Jones said in her experience conducting similar assessments for the state, she found that many organizations conduct nearly identical assessments for a variety of reasons — to comply with grant funding requirements, for example — spending money to answer many of the same questions.
“The administration of the hospital decided that we would take a more comprehensive approach, asking questions that resonate with several different service organizations so that we could really dig into the issues that affect health in the community and look at it from a perspective that’s bigger than just Ivinson,” she said.
The public will also have a chance to get involved with listening sessions scheduled for 3:30-4:30 p.m. Sept. 23 and 5:30-6:30 p.m. Sept. 24 at the Albany County Public Library’s community room.

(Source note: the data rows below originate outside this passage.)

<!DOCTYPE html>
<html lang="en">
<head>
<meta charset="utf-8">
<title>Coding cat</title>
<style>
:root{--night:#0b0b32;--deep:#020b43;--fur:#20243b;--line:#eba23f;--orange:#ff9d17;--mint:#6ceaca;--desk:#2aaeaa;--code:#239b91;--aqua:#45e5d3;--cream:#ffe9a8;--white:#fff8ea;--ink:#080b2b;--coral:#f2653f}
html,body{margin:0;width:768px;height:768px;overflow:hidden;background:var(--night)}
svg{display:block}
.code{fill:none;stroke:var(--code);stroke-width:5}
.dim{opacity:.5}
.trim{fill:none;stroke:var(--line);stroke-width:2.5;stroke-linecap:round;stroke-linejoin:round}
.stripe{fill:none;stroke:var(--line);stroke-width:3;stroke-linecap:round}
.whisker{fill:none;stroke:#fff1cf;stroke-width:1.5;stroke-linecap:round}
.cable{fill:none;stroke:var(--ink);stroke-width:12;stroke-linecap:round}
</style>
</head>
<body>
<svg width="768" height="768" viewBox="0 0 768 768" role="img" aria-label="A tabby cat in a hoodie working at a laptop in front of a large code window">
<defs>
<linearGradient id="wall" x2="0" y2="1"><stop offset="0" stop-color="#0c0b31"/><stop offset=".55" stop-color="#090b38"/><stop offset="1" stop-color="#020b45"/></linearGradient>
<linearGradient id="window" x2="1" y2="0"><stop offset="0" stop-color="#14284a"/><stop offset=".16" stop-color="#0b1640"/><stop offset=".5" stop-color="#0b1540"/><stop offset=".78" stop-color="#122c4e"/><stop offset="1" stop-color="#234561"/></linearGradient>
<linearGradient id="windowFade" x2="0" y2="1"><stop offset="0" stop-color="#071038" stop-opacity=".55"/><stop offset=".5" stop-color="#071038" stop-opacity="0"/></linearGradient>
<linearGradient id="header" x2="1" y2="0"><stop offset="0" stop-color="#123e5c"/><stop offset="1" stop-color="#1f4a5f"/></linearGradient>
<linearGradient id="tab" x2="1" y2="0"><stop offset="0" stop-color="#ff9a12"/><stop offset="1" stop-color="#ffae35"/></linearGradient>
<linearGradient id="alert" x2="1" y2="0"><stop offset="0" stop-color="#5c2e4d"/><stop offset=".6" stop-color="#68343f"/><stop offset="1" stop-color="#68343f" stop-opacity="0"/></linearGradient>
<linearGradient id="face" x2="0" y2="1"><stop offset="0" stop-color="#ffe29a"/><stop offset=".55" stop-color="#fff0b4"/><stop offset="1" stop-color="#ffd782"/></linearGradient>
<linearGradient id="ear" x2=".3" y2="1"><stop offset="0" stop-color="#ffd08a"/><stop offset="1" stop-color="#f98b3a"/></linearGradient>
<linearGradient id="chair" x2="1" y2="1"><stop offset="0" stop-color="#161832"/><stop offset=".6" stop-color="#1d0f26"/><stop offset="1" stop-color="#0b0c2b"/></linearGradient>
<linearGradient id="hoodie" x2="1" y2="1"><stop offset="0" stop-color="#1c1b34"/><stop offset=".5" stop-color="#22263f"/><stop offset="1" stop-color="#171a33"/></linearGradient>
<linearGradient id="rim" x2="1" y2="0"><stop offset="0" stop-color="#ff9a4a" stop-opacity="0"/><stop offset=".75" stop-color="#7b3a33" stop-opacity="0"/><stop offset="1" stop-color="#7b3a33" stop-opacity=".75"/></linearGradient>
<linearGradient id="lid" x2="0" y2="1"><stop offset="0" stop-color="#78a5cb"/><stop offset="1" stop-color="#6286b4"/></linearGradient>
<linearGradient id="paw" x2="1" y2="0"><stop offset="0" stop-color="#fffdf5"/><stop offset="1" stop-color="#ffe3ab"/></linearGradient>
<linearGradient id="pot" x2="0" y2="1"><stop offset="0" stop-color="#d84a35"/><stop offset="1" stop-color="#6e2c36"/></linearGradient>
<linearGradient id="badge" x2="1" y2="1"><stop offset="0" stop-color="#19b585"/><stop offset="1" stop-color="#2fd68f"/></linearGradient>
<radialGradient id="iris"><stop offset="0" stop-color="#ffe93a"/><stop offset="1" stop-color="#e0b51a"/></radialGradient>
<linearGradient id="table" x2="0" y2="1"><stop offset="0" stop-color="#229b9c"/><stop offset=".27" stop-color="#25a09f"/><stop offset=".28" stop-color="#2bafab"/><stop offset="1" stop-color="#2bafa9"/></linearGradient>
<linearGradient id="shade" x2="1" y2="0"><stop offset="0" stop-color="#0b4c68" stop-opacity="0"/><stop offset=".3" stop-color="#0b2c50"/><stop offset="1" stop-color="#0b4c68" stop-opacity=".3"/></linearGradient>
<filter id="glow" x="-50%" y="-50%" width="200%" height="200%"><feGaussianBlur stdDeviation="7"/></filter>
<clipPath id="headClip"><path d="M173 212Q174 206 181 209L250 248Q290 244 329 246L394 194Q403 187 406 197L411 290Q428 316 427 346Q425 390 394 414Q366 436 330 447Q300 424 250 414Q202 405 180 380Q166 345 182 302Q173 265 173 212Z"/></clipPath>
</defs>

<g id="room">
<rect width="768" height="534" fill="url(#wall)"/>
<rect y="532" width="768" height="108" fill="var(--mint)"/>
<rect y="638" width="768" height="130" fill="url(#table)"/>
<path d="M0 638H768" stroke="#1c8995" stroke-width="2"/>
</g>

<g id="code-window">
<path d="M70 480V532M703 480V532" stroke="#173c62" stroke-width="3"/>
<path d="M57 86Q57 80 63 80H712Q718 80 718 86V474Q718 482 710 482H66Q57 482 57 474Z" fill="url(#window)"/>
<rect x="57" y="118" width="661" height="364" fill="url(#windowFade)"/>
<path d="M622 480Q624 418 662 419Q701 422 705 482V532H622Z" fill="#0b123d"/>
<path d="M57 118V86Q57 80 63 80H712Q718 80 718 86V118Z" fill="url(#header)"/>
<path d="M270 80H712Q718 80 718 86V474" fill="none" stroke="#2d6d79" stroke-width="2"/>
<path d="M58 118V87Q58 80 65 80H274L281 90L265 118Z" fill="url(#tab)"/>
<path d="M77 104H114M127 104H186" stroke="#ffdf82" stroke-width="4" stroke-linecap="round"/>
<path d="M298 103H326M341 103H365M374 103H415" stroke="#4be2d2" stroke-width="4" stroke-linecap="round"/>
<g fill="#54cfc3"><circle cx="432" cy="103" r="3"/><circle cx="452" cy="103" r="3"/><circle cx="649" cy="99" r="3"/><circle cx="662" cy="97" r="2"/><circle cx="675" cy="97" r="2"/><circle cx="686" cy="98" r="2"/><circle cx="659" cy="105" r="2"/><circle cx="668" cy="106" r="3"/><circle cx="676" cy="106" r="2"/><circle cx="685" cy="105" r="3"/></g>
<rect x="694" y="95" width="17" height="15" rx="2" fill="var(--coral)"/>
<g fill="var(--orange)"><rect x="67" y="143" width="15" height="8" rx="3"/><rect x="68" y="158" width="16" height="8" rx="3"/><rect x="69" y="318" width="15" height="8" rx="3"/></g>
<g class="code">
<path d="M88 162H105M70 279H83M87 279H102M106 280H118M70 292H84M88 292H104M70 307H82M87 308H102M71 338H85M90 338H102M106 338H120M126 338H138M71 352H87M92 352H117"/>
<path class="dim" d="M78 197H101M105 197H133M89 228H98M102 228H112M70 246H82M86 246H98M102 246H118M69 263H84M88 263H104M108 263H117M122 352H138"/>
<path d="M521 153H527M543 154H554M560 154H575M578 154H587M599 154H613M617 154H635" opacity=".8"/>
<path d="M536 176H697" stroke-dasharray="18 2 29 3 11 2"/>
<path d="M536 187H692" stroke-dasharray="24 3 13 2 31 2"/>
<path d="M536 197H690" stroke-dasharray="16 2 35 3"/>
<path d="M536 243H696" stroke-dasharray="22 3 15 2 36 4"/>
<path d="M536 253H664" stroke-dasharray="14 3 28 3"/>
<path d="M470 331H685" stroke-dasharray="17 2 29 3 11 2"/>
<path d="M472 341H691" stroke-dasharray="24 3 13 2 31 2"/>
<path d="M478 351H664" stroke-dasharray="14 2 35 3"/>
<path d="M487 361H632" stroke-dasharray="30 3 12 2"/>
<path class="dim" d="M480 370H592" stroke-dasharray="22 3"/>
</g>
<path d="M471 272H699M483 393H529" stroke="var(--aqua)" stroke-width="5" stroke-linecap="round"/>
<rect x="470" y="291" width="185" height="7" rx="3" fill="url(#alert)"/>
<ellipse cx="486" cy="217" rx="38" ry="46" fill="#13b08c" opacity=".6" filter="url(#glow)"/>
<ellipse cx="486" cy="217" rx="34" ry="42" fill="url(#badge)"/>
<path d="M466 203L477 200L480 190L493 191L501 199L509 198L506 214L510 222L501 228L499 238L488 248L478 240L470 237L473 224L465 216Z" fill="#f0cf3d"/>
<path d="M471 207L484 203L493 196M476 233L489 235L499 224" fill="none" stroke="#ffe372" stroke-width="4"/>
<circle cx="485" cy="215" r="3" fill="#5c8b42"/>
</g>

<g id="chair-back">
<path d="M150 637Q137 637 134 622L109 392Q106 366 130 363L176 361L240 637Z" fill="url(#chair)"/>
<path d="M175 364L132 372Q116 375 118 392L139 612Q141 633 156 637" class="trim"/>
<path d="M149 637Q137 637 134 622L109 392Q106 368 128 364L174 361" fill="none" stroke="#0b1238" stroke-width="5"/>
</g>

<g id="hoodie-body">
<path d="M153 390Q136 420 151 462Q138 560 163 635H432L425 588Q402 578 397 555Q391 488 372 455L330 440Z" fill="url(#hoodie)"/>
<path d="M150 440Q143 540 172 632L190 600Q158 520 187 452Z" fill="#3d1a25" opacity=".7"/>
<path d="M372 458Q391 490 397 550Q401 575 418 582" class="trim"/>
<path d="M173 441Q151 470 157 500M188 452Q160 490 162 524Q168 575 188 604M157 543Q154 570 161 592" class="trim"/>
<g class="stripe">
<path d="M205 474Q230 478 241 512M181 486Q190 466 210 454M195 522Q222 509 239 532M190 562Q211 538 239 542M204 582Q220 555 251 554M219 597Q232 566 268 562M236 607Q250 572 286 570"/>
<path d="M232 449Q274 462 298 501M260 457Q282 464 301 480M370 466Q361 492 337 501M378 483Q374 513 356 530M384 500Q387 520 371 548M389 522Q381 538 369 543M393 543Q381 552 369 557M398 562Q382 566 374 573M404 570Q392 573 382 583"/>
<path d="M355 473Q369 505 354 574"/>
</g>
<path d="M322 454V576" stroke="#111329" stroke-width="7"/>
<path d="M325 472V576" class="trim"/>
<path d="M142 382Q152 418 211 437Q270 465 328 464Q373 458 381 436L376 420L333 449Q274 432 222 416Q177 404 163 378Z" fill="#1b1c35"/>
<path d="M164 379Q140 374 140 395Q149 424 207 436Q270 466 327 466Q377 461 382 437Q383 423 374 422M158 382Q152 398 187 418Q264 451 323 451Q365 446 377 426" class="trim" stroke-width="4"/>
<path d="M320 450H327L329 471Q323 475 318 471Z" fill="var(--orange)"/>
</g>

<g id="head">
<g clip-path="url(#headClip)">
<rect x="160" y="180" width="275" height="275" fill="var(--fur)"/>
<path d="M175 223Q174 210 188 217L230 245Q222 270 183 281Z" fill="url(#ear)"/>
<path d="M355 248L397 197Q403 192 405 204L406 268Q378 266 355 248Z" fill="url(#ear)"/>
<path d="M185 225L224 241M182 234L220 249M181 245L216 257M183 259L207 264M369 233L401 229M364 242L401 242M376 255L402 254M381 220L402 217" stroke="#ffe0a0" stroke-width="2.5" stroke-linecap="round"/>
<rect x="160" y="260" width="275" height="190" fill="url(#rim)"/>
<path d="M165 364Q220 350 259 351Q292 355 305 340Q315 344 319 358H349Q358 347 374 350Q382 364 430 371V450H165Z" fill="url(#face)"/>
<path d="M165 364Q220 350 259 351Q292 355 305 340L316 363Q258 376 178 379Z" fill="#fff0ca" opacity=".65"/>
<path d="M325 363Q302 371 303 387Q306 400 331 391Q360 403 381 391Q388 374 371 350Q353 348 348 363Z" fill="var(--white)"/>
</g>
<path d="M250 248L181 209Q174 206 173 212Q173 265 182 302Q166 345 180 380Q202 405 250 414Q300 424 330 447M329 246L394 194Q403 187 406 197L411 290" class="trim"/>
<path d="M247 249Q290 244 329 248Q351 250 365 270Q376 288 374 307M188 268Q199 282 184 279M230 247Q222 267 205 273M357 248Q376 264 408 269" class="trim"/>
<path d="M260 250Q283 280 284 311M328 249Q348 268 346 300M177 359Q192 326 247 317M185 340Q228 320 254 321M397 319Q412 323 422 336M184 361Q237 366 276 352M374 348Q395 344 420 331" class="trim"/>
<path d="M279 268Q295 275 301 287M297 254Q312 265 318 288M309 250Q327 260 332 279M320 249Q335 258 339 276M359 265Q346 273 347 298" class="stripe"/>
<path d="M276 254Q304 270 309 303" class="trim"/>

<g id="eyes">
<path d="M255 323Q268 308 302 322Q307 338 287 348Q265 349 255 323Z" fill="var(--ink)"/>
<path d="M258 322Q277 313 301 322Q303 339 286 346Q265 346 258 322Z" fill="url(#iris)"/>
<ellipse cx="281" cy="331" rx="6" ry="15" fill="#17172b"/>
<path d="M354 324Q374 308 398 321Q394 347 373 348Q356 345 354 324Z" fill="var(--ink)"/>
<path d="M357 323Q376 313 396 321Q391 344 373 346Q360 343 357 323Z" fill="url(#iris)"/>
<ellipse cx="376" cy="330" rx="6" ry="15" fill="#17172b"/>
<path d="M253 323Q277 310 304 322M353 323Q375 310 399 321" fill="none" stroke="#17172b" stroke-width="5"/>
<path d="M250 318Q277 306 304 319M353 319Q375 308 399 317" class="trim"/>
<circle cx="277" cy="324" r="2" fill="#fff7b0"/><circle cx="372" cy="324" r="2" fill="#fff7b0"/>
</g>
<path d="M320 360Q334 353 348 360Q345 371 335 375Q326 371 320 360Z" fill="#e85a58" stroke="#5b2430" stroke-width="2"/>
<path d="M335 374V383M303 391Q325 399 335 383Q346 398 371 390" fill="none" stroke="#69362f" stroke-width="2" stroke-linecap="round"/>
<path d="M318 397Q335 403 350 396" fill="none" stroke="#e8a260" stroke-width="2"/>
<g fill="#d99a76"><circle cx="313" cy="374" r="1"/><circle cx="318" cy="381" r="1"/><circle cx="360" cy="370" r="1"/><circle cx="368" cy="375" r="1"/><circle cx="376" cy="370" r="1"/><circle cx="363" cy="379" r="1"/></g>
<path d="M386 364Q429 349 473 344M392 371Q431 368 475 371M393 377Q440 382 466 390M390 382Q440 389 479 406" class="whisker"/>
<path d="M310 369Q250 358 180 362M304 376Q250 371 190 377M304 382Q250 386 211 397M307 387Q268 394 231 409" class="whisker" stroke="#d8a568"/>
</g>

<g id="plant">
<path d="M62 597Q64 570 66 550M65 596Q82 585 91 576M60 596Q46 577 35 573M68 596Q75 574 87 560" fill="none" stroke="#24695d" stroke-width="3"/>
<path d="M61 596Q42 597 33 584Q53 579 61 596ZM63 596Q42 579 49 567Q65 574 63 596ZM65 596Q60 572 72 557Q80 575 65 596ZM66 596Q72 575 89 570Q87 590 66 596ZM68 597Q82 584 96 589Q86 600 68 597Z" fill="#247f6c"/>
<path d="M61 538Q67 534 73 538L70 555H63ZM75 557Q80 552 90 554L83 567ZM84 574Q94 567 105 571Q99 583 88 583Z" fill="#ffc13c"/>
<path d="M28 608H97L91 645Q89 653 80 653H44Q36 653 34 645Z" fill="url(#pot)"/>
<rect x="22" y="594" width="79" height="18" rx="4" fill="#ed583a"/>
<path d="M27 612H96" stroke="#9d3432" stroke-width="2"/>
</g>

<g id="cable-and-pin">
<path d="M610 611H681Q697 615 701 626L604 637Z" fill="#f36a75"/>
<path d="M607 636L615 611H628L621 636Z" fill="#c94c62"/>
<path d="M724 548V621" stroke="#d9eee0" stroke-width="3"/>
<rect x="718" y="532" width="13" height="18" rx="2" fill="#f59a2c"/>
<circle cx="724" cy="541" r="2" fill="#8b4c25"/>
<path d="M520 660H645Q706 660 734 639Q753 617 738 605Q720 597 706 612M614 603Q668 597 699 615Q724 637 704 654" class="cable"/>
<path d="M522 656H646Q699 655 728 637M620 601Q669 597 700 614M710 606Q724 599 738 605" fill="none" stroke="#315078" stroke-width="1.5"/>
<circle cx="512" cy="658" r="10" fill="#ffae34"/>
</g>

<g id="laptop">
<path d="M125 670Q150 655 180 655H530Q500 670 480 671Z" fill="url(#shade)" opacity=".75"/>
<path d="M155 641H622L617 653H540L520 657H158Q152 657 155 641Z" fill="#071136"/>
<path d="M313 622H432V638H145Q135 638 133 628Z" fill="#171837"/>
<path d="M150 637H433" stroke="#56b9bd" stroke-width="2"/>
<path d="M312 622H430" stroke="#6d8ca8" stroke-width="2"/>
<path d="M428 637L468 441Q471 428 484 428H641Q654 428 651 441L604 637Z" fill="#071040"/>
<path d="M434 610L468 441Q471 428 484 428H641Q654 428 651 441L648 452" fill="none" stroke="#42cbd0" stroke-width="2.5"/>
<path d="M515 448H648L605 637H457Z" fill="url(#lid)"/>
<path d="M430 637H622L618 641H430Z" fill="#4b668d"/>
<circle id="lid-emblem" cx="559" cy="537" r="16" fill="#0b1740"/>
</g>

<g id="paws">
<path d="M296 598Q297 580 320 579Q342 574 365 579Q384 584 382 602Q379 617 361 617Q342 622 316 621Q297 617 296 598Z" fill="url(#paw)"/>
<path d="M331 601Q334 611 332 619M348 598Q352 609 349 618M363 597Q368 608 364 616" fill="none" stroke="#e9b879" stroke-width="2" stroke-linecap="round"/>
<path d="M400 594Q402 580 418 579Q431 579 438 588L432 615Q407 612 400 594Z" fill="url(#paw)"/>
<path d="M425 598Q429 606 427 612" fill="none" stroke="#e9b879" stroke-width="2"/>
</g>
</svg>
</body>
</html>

Food and childcare will be provided.
“People can come and voice their opinion and give their insight into health constructs that exist or don’t exist throughout the community,” Jones said. “The intent is really to make sure that there’s an opportunity for people to be as involved as they would like.”
After spending the fall collecting data from the steering committee, listening sessions and an upcoming community survey, Jones said in the spring the group will compile a list of priorities based on the data and insights.
Not only will the assessment be published on IMH’s website next summer, but paper copies will also be available throughout the community.
“We’re spending so much time gathering the voices, we want to make sure that we also honor the time that everyone is spending as they participate and get the findings out to them as well,” Jones said.